I think the one thing that really bothered me about this novel is that it was too easy for Josh to guess what Lucy is thinking and doing. He’s supposed to be this really observant guy who can recall facts and history from all over time. However, he’s able to tell from one glance her emotions? I don’t know about that and that’s with sitting right across from her for the duration of their working relationship.

Also, I wasn’t a fan of the man-gawking. I can understand if the character is buff and brawny and can tear a phonebook in half, but I really wish Lucy tried a little bit harder to get to know him than to objectify him. Wait, can you objectify men?

But other than that, I thought this book was great! It was a lovely little novel and if Sally Thorne decided to write anything else, I’ll probably read it.


The new trailer for A Wrinkle in Time is out and words can’t express my emotional state

You guys.

You ladies.

You all.

I have so many feelings about the teaser trailer for the new A Wrinkle in Time. Scratch that, I have so many GREAT feelings about the teaser trailer for the new A Wrinkle in Time. Because I’m not a book tuber, I have to resort to gifs to express my emotions.

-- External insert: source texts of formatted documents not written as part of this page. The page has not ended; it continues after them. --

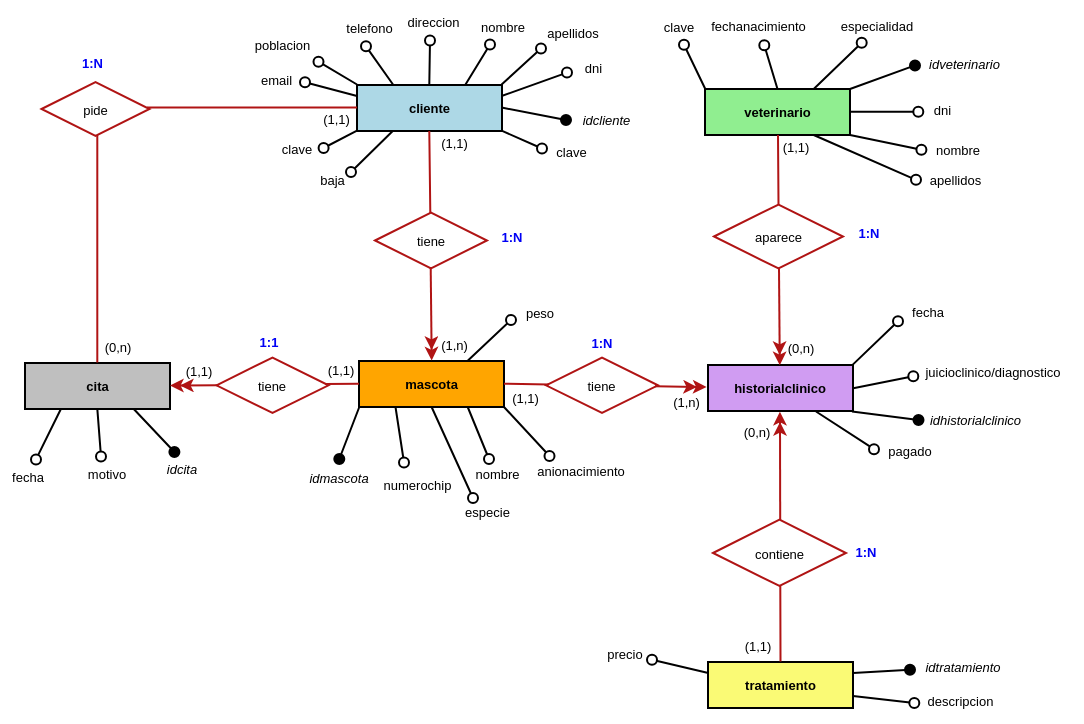
<!DOCTYPE html>
<html lang="es">
<head>
<meta charset="utf-8">
<title>Diagrama entidad-relación: clínica veterinaria</title>
<style>
:root {
  --ink: #000;
  --paper: #fff;
  --relation: #b01414;
  --cardinality: #0000f5;
  --cliente: #add8e6;
  --veterinario: #90ee90;
  --cita: #bfbfbf;
  --mascota: #ffa500;
  --historial: #d09cf2;
  --tratamiento: #fafa75;
}
* { box-sizing: border-box; }
html, body { margin: 0; background: var(--paper); }
.diagram {
  position: relative;
  width: 1084px;
  height: 724px;
  overflow: hidden;
  color: var(--ink);
  font: 13px/16px "Liberation Sans", Arial, sans-serif;
}
.connections { position: absolute; inset: 0; }
.attribute-lines { stroke: var(--ink); stroke-width: 2; fill: none; }
.attribute-ends { stroke: var(--ink); stroke-width: 2; fill: var(--paper); }
.attribute-ends .key { fill: var(--ink); }
.relation-lines { stroke: var(--relation); stroke-width: 2; fill: none; }
.relations { stroke: var(--relation); stroke-width: 2; fill: var(--paper); }
.arrowhead { fill: var(--relation); }
.entity {
  position: absolute;
  left: var(--x);
  top: var(--y);
  width: 147px;
  height: 48px;
  margin: 0;
  display: flex;
  align-items: center;
  justify-content: center;
  padding-top: 2px;
  border: 2px solid var(--ink);
  background: var(--fill);
  font: inherit;
  font-weight: bold;
}
.label {
  position: absolute;
  left: var(--x);
  top: var(--y);
  transform: translate(-50%, -50%);
  white-space: nowrap;
}
.key-name { font-style: italic; }
.ratio { color: var(--cardinality); font-weight: bold; }
</style>
</head>
<body>
<main class="diagram">
  <svg class="connections" width="1084" height="724" viewBox="0 0 1084 724" aria-hidden="true">
    <defs>
      <marker id="arrow" markerUnits="userSpaceOnUse" markerWidth="16" markerHeight="16" refX="14" refY="7" orient="auto">
        <path class="arrowhead" d="M14 7L0 14L3.5 7L0 0Z"/>
      </marker>
    </defs>
    <g class="attribute-lines">
      <path d="M357 84.5L318.5 61.7M357 96L305 82.3M393 84.5L366 46.3M429.3 84.5L430 40.6M465.500 84.500L490 44.500M501.600 84.500L541 48.500M501.600 96L567 72.600M501.600 107.600L566 120M501.600 130.700L542 148.500M357 130.700L323.600 148M393 130.700L351 172"/>
      <path d="M705.300 89L684 44.700M777.500 89L764.300 45.200M813.700 89L861.700 42.700M850 89L915 65.400M850 111.800H918M850 135L921.400 149.700M813.700 135L916 179.800"/>
      <path d="M61 408.700L36 459.400M97.300 408.700L101 456.500M133.500 408.700L174.400 452"/>
      <path d="M359.300 407L339.300 459M395.500 407L404 462.500M431.600 407L473 498M467.700 407L489 459M504 407L549.500 456M467.700 360.700L511 320"/>
      <path d="M852 365.400L898 321.200M852 388.400L913.300 376.200M852 411.500L918.500 420M816 411.500L874 449.200"/>
      <path d="M708.300 673L652 659.700M853 673L910 669.800M853 696L914.300 703"/>
    </g>
    <g class="attribute-ends">
      <circle cx="318.500" cy="61.700" r="5"/>
      <circle cx="305" cy="82.300" r="5"/>
      <circle cx="366" cy="46.300" r="5"/>
      <circle cx="430" cy="40.600" r="5"/>
      <circle cx="490" cy="44.500" r="5"/>
      <circle cx="541" cy="48.500" r="5"/>
      <circle cx="567" cy="72.600" r="5"/>
      <circle class="key" cx="566" cy="120" r="5"/>
      <circle cx="542" cy="148.500" r="5"/>
      <circle cx="323.600" cy="148" r="5"/>
      <circle cx="351" cy="172" r="5"/>
      <circle cx="684" cy="44.700" r="5"/>
      <circle cx="764.300" cy="45.200" r="5"/>
      <circle cx="861.700" cy="42.700" r="5"/>
      <circle class="key" cx="915" cy="65.400" r="5"/>
      <circle cx="918.300" cy="111.800" r="5"/>
      <circle cx="921.400" cy="149.700" r="5"/>
      <circle cx="916" cy="179.800" r="5"/>
      <circle cx="36" cy="459.400" r="5"/>
      <circle cx="101" cy="456.500" r="5"/>
      <circle class="key" cx="174.400" cy="452" r="5"/>
      <circle class="key" cx="339.300" cy="459" r="5"/>
      <circle cx="404" cy="462.500" r="5"/>
      <circle cx="473" cy="498" r="5"/>
      <circle cx="489" cy="459" r="5"/>
      <circle cx="549.500" cy="456" r="5"/>
      <circle cx="511" cy="320" r="5"/>
      <circle cx="898" cy="321.200" r="5"/>
      <circle cx="913.300" cy="376.200" r="5"/>
      <circle class="key" cx="918.500" cy="420" r="5"/>
      <circle cx="874" cy="449.200" r="5"/>
      <circle cx="652" cy="659.700" r="5"/>
      <circle class="key" cx="910" cy="669.800" r="5"/>
      <circle cx="914.300" cy="703" r="5"/>
    </g>
    <g class="relations">
      <polygon points="41.500,109 95.500,82 149.500,109 95.500,136"/>
      <polygon points="375,240.500 431,212.700 487,240.500 431,268.300"/>
      <polygon points="714,236.500 778.500,204.500 843,236.500 778.500,268.500"/>
      <polygon points="216.500,385.300 272.500,357.500 328.500,385.300 272.500,413"/>
      <polygon points="546,385.300 602,357.500 658,385.300 602,413"/>
      <polygon points="713,553 779.500,519.500 846,553 779.500,586"/>
    </g>
  </svg>

  <h2 class="entity" style="--x:356px;--y:83.500px;--fill:var(--cliente)">cliente</h2>
  <h2 class="entity" style="--x:704px;--y:88px;--fill:var(--veterinario)">veterinario</h2>
  <h2 class="entity" style="--x:24px;--y:361.500px;--fill:var(--cita)">cita</h2>
  <h2 class="entity" style="--x:358px;--y:359.700px;--fill:var(--mascota)">mascota</h2>
  <h2 class="entity" style="--x:706.500px;--y:364.400px;--fill:var(--historial)">historialclinico</h2>
  <h2 class="entity" style="--x:707px;--y:660.500px;--fill:var(--tratamiento)">tratamiento</h2>

  <svg class="connections" width="1084" height="724" viewBox="0 0 1084 724" aria-hidden="true">
    <g class="relation-lines">
      <path d="M147 107.500H357M97.300 135V362.500"/>
      <path d="M429.300 131L430.300 213M778 135L778.500 205M325 384L359 383.700M504 383.700L549 384.500M780.300 586L780.500 661.500"/>
      <path marker-end="url(#arrow)" d="M430.700 268L431.600 350"/>
      <path marker-end="url(#arrow)" d="M779 268.500L779.700 355"/>
      <path marker-end="url(#arrow)" d="M218 385.200L180 385.500"/>
      <path marker-end="url(#arrow)" d="M655 386.300L697 387"/>
      <path marker-end="url(#arrow)" d="M780.200 520L780 422"/>
    </g>
    <g class="arrowhead">
      <path d="M431.700 360.500L424.500 346.500L431.600 350L438.500 346.300Z"/>
      <path d="M779.800 365.300L772.600 351.300L779.700 354.800L786.600 351.200Z"/>
      <path d="M170 385.500L184 378.400L180.500 385.400L184 392.400Z"/>
      <path d="M706.600 387L692.500 393.800L696 386.800L692.700 379.800Z"/>
      <path d="M779.900 411.800L787 425.800L780 422.300L773 425.800Z"/>
    </g>
  </svg>

  <span class="label" style="--x:95.500px;--y:110.500px">pide</span>
  <span class="label" style="--x:431px;--y:241.500px">tiene</span>
  <span class="label" style="--x:778.500px;--y:237.500px">aparece</span>
  <span class="label" style="--x:272px;--y:386.500px">tiene</span>
  <span class="label" style="--x:601.500px;--y:386.500px">tiene</span>
  <span class="label" style="--x:779.500px;--y:554.500px">contiene</span>

  <span class="label ratio" style="--x:92.500px;--y:63.500px">1:N</span>
  <span class="label ratio" style="--x:512px;--y:237.500px">1:N</span>
  <span class="label ratio" style="--x:869px;--y:233.500px">1:N</span>
  <span class="label ratio" style="--x:269px;--y:342.500px">1:1</span>
  <span class="label ratio" style="--x:602px;--y:343.500px">1:N</span>
  <span class="label ratio" style="--x:866px;--y:552.500px">1:N</span>

  <span class="label" style="--x:336.500px;--y:119.500px">(1,1)</span>
  <span class="label" style="--x:454.500px;--y:143.500px">(1,1)</span>
  <span class="label" style="--x:796px;--y:147.500px">(1,1)</span>
  <span class="label" style="--x:118px;--y:347.500px">(0,n)</span>
  <span class="label" style="--x:199px;--y:371.500px">(1,1)</span>
  <span class="label" style="--x:341px;--y:370.500px">(1,1)</span>
  <span class="label" style="--x:454.500px;--y:345.500px">(1,n)</span>
  <span class="label" style="--x:525.500px;--y:398.500px">(1,1)</span>
  <span class="label" style="--x:686.500px;--y:402.500px">(1,n)</span>
  <span class="label" style="--x:801px;--y:348.500px">(0,n)</span>
  <span class="label" style="--x:757px;--y:432.500px">(0,n)</span>
  <span class="label" style="--x:758px;--y:646.500px">(1,1)</span>

  <span class="label" style="--x:282.500px;--y:45.500px">poblacion</span>
  <span class="label" style="--x:276.500px;--y:80.500px">email</span>
  <span class="label" style="--x:369.500px;--y:28.500px">telefono</span>
  <span class="label" style="--x:433.500px;--y:22.500px">direccion</span>
  <span class="label" style="--x:503px;--y:27.500px">nombre</span>
  <span class="label" style="--x:573px;--y:33.500px">apellidos</span>
  <span class="label" style="--x:593.500px;--y:68.500px">dni</span>
  <span class="label key-name" style="--x:606.500px;--y:120.500px">idcliente</span>
  <span class="label" style="--x:571.500px;--y:152.500px">clave</span>
  <span class="label" style="--x:297px;--y:149.500px">clave</span>
  <span class="label" style="--x:332.500px;--y:180.500px">baja</span>

  <span class="label" style="--x:679px;--y:27.500px">clave</span>
  <span class="label" style="--x:758.500px;--y:26.500px">fechanacimiento</span>
  <span class="label" style="--x:877px;--y:26.500px">especialidad</span>
  <span class="label key-name" style="--x:964.500px;--y:64.500px">idveterinario</span>
  <span class="label" style="--x:942.500px;--y:110.500px">dni</span>
  <span class="label" style="--x:958px;--y:150.500px">nombre</span>
  <span class="label" style="--x:955.500px;--y:180.500px">apellidos</span>

  <span class="label" style="--x:28px;--y:477.500px">fecha</span>
  <span class="label" style="--x:107px;--y:474.500px">motivo</span>
  <span class="label key-name" style="--x:182px;--y:469.500px">idcita</span>

  <span class="label" style="--x:540px;--y:313.500px">peso</span>
  <span class="label key-name" style="--x:339px;--y:478.500px">idmascota</span>
  <span class="label" style="--x:417.500px;--y:485.500px">numerochip</span>
  <span class="label" style="--x:487.500px;--y:512.500px">especie</span>
  <span class="label" style="--x:497.500px;--y:474.500px">nombre</span>
  <span class="label" style="--x:581px;--y:471.500px">anionacimiento</span>

  <span class="label" style="--x:928px;--y:312.500px">fecha</span>
  <span class="label" style="--x:993px;--y:372.500px">juicioclinico/diagnostico</span>
  <span class="label key-name" style="--x:975.500px;--y:420.500px">idhistorialclinico</span>
  <span class="label" style="--x:910px;--y:451.500px">pagado</span>

  <span class="label" style="--x:625px;--y:654.500px">precio</span>
  <span class="label key-name" style="--x:963px;--y:667.500px">idtratamiento</span>
  <span class="label" style="--x:960.500px;--y:701.500px">descripcion</span>
</main>
</body>
</html>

Let me back up a minute.

Over the weekend, D23 (Disney’s big convention) released the new teaser trailer for the upcoming move adaption of A Wrinkle in Time. Here’s the trailer:

If you haven’t read the book before and you don’t know what this is, let an old-timer show you a little something from her childhood.

The Plot

It was a dark and stormy night; Meg Murry, her small brother Charles Wallace, and her mother had come down to the kitchen for a midnight snack when they were upset by the arrival of a most disturbing stranger.

“Wild nights are my glory,” the unearthly stranger told them. “I just got caught in a downdraft and blown off course. Let me be on my way. Speaking of way, by the way, there is such a thing as a tesseract”.

Meg’s father had been experimenting with this fifth dimension of time travel when he mysteriously disappeared. Now the time has come for Meg, her friend Calvin, and Charles Wallace to rescue him. But can they outwit the forces of evil they will encounter on their heart-stopping journey through space?


When I was a kid, this was our YA. We had stories written by incredible people about worlds outside of the ones we knew and people we may never meet. I remember the moment I decided to start wearing sneakers all the time just in case someone were to whisk me away on a magical horse.

The movie’s got OPRAH, Mindy Kaling, and Reese Witherspoon; three incredible actresses who have expressed on social media their love for books. They play the three beings who whisk Meg, Charles, and Calvin to find Meg and Charles’ father. They even explain how they are able to travel through time. These roles are super big and I’m so excited to see some literary lovers playing them.

If you want to know how they love books, well, Oprah has her famous book club, Mindy Kaling will always talk about her favorite Pride and Prejudice, and Reese Witherspoon was so inspired by Big Little Lies that she made sure SOMEONE made it into a show. AND IT WAS SO FREAKING GOOD.

After seeing this trailer, I knew this was going to be my next read. And it is! I can’t wait to write more about my thoughts on the book now that I’m an adult. For now, I leave you with this: